MATERIAL SUPPLIED: Begin

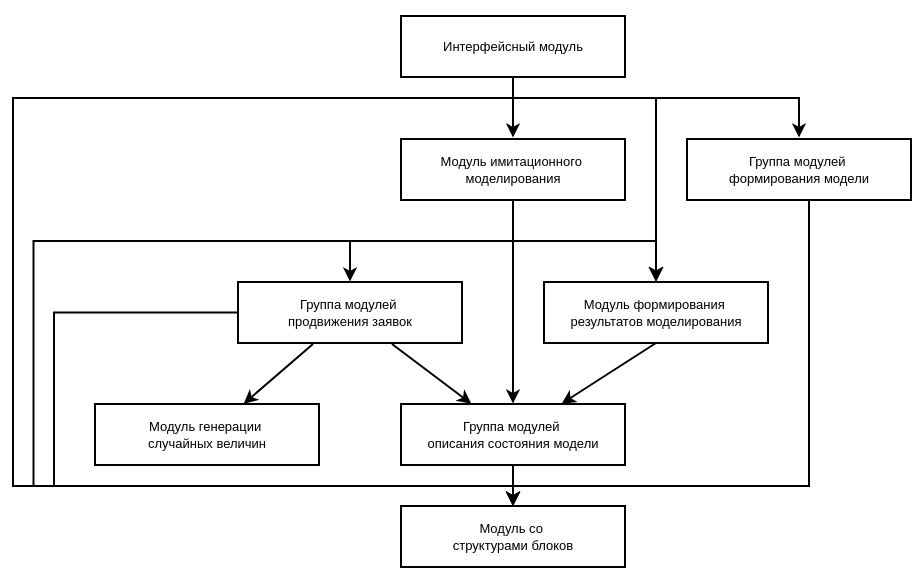
<!DOCTYPE html>
<html lang="ru">
<head>
<meta charset="utf-8">
<title>Схема модулей</title>
<style>
  :root { --ink: #000; --paper: #fff; }
  * { box-sizing: border-box; }
  body { margin: 0; background: var(--paper); overflow: hidden; }
  .diagram {
    position: relative;
    width: 924px;
    height: 584px;
    overflow: hidden;
    background: var(--paper);
    color: var(--ink);
    font: 13px/16.3px "Liberation Sans", Arial, sans-serif;
  }
  .links { position: absolute; inset: 0; fill: none; stroke: var(--ink); stroke-width: 2; }
  .head { fill: var(--ink); stroke: none; }
  .head-merged { fill: var(--ink); stroke: var(--ink); stroke-width: 1; }
  .node {
    position: absolute;
    width: 226px;
    height: 63px;
    padding-top: 2px;
    display: flex;
    align-items: center;
    justify-content: center;
    text-align: center;
    white-space: nowrap;
    background: var(--paper);
    border: 2px solid var(--ink);
  }
  .interface { left: 400px; top: 15px; }
  .simulation { left: 400px; top: 138px; }
  .model-building { left: 686px; top: 138px; }
  .requests { left: 237px; top: 281px; }
  .results { left: 543px; top: 281px; }
  .random { left: 94px; top: 403px; }
  .model-state { left: 400px; top: 403px; }
  .blocks { left: 400px; top: 505px; }
</style>
</head>
<body>
<main class="diagram">
  <div class="node interface">Интерфейсный модуль</div>
  <div class="node simulation">Модуль имитационного&nbsp;<br>моделирования</div>
  <div class="node model-building">Группа модулей&nbsp;<br>формирования модели</div>
  <div class="node requests">Группа модулей&nbsp;<br>продвижения заявок</div>
  <div class="node results">Модуль формирования&nbsp;<br>результатов моделирования</div>
  <div class="node random">Модуль генерации&nbsp;<br>случайных величин</div>
  <div class="node model-state">Группа модулей&nbsp;<br>описания состояния модели</div>
  <div class="node blocks">Модуль со&nbsp;<br>структурами блоков</div>

  <svg class="links" width="924" height="584" viewBox="0 0 924 584" aria-hidden="true">
    <defs>
      <marker id="arrow" markerUnits="userSpaceOnUse" markerWidth="18" markerHeight="18" viewBox="-6 -9 18 18" orient="auto">
        <path class="head" d="M0 0L-4 -7.2L10.5 0L-4 7.2Z"/>
      </marker>
      <marker id="arrow-merged" markerUnits="userSpaceOnUse" markerWidth="18" markerHeight="18" viewBox="-6 -9 18 18" orient="auto">
        <path class="head-merged" d="M0 0L-4 -7L10 0L-4 7Z"/>
      </marker>
    </defs>
    <g marker-end="none">
      <path d="M513 78V127" marker-end="url(#arrow)"/>
      <path d="M513 98H799V127" marker-end="url(#arrow)"/>
      <path d="M513 98H656V271" marker-end="url(#arrow-merged)"/>
      <path d="M513 98H13V486H513"/>
      <path d="M513 200V393" marker-end="url(#arrow)"/>
      <path d="M656 241H33.5V486"/>
      <path d="M350 241V271" marker-end="url(#arrow)"/>
      <path d="M237 312.5H54V486"/>
      <path d="M799 200H809V486H513"/>
      <path d="M313 344L251.6 397" marker-end="url(#arrow)"/>
      <path d="M392 344L463 397.5" marker-end="url(#arrow)"/>
      <path d="M656 343L570.4 398" marker-end="url(#arrow)"/>
      <path d="M513 466V495.5" marker-end="url(#arrow-merged)"/>
    </g>
  </svg>
</main>
</body>
</html>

MATERIAL SUPPLIED: End

WHAT TO PRODUCE => Above are some records; copy exactly the lines from the one with "align-items: center;" through the one with "400px; top: 15px;", both included, and no others.

SOLUTION TO THIS PROBLEM =>
    align-items: center;
    justify-content: center;
    text-align: center;
    white-space: nowrap;
    background: var(--paper);
    border: 2px solid var(--ink);
  }
  .interface { left: 400px; top: 15px; }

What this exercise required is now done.